| Data extract |
BEGIN
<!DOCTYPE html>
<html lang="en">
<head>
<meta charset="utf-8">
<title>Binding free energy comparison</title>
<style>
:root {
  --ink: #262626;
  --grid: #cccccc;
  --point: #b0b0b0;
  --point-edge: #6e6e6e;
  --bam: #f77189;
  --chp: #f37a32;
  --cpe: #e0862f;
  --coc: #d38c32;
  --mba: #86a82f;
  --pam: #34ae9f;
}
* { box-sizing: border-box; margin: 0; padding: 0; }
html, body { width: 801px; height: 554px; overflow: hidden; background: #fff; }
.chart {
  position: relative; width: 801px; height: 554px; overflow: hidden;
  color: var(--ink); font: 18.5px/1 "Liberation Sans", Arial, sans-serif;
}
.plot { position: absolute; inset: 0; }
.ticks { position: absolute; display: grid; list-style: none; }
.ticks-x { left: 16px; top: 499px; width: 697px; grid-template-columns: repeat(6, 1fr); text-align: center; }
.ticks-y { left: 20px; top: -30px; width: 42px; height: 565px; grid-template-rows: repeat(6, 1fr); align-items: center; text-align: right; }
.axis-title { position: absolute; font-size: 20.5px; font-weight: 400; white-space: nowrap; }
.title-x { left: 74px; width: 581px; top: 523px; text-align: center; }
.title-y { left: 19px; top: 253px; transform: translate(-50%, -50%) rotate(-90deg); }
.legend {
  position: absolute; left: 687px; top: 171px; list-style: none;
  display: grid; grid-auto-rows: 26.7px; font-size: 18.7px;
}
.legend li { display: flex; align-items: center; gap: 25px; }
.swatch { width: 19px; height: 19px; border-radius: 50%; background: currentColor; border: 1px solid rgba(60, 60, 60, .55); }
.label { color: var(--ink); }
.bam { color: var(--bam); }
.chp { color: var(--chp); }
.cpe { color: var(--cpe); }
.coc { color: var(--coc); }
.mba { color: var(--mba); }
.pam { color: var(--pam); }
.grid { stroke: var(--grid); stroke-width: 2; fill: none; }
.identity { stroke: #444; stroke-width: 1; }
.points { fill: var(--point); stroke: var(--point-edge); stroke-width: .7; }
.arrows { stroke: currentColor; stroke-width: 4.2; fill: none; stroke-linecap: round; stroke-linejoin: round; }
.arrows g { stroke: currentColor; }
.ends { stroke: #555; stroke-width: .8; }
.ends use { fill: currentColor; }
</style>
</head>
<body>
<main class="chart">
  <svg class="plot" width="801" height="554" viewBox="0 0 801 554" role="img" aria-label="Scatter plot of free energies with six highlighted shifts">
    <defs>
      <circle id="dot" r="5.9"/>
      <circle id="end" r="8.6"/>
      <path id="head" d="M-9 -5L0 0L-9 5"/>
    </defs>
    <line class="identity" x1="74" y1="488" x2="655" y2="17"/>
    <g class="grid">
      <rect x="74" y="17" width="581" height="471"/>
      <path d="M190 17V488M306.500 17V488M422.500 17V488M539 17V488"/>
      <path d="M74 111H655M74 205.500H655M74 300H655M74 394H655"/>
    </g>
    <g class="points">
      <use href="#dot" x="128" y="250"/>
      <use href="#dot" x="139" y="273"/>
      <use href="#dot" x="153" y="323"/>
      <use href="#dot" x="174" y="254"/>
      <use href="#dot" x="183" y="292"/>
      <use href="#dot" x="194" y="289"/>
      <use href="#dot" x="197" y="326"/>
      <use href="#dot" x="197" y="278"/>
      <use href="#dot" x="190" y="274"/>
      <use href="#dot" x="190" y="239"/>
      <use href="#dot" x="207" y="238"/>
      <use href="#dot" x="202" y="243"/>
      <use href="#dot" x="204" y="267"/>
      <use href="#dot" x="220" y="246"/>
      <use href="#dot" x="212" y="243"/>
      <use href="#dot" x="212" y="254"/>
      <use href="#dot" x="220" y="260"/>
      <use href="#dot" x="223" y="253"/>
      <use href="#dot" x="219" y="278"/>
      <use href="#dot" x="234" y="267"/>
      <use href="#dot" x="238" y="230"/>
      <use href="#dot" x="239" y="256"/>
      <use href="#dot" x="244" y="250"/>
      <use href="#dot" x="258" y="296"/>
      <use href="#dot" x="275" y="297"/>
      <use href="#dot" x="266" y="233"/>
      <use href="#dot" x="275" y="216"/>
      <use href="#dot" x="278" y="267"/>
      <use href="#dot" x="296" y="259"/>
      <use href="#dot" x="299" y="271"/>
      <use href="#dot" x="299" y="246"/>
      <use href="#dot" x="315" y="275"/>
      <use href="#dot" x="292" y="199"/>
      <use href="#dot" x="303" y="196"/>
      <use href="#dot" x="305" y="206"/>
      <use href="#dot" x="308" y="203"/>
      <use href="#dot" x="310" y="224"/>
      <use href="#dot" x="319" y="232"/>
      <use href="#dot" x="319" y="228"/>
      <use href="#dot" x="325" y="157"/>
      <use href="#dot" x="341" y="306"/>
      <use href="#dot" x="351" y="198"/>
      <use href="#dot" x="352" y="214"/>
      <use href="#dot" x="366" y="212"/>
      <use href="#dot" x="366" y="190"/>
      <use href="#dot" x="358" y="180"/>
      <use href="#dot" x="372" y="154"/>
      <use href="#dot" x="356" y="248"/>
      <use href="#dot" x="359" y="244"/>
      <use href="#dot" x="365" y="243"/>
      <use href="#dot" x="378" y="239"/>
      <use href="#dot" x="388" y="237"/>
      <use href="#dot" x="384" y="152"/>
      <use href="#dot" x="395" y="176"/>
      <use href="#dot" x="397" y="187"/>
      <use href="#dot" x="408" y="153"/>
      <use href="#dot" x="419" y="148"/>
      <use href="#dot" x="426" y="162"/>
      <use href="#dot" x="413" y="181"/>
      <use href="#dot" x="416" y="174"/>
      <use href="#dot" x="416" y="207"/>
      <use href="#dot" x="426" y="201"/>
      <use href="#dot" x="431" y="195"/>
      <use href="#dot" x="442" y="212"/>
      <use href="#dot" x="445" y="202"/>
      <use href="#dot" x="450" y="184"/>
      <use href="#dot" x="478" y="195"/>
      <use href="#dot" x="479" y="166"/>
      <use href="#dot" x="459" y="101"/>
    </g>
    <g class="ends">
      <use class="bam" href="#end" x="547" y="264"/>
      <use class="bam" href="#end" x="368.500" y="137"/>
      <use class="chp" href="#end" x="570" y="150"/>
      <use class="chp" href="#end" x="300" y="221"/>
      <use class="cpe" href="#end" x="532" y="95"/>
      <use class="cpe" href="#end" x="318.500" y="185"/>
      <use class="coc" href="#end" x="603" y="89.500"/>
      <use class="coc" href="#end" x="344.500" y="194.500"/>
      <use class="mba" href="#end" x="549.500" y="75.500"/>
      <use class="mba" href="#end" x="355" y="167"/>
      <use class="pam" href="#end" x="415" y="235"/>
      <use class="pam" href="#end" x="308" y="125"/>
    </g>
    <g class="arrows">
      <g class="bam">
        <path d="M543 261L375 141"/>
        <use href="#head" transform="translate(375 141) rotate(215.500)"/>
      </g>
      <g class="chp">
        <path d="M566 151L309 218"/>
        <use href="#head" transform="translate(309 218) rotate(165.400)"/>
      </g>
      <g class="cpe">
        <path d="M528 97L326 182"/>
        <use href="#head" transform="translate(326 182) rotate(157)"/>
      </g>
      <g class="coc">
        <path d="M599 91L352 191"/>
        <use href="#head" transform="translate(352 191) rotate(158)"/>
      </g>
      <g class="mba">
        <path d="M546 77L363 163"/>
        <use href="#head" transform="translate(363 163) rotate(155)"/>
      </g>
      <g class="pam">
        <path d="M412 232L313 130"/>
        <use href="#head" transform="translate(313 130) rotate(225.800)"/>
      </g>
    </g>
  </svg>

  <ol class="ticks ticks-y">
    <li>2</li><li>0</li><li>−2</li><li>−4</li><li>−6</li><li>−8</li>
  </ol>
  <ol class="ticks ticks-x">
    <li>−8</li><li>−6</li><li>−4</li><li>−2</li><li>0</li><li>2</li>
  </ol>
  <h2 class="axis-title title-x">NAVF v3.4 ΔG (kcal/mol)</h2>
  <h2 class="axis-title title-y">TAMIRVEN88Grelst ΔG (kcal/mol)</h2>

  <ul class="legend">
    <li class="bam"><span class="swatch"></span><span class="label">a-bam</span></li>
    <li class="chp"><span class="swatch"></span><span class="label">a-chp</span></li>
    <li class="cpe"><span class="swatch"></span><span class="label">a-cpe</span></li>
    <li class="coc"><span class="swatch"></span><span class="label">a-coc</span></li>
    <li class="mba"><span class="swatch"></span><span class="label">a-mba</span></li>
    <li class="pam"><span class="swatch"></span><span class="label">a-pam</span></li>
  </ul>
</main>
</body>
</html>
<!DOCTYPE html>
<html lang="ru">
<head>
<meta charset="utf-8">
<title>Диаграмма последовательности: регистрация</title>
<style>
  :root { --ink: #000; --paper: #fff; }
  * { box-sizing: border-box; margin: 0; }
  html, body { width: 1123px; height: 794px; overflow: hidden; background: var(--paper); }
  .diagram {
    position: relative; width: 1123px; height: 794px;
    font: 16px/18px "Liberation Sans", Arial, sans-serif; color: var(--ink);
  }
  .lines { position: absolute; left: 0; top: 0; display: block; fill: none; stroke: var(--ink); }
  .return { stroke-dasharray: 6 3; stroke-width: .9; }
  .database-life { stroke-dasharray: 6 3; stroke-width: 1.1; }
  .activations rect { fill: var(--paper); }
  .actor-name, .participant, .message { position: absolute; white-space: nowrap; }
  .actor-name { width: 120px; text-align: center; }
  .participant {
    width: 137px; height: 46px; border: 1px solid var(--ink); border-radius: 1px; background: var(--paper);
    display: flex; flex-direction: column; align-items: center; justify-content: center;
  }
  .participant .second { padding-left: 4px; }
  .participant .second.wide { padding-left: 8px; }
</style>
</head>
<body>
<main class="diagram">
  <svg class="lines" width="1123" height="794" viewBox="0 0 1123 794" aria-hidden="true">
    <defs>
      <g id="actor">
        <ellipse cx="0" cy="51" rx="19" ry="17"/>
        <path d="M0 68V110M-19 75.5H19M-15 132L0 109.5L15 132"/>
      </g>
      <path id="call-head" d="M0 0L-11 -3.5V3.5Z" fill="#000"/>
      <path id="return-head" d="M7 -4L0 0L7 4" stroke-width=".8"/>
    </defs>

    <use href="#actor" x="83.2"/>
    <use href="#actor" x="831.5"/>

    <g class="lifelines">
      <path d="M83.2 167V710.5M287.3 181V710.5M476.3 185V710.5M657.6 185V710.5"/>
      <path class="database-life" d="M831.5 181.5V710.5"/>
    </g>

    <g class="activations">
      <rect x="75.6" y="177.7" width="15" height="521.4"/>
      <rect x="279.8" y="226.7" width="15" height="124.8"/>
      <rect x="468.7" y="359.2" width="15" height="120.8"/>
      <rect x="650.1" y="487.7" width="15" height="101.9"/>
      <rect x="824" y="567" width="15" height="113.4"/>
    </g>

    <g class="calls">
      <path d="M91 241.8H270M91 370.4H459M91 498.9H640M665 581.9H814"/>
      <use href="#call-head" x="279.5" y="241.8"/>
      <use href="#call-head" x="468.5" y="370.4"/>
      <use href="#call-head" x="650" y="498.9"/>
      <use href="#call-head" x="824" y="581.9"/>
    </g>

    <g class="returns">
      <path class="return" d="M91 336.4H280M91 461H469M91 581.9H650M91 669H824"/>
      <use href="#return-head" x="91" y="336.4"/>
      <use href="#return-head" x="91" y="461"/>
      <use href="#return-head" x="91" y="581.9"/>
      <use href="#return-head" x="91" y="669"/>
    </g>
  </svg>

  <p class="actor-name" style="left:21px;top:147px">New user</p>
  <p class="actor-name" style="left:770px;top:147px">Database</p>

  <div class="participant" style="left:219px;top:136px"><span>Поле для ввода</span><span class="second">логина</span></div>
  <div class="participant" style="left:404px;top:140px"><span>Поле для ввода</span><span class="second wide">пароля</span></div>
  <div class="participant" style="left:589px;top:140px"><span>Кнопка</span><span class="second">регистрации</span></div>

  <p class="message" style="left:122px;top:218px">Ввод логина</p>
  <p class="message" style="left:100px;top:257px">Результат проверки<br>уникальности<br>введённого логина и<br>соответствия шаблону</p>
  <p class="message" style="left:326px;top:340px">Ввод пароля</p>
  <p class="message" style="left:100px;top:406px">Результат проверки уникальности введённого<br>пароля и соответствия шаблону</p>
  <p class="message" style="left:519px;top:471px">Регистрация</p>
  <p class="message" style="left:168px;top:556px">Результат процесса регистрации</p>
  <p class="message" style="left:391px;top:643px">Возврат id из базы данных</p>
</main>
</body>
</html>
END
| What to produce |
Each line above that has the word "items" should be copied.

| Task solution |
.ticks-y { left: 20px; top: -30px; width: 42px; height: 565px; grid-template-rows: repeat(6, 1fr); align-items: center; text-align: right; }
.legend li { display: flex; align-items: center; gap: 25px; }
    display: flex; flex-direction: column; align-items: center; justify-content: center;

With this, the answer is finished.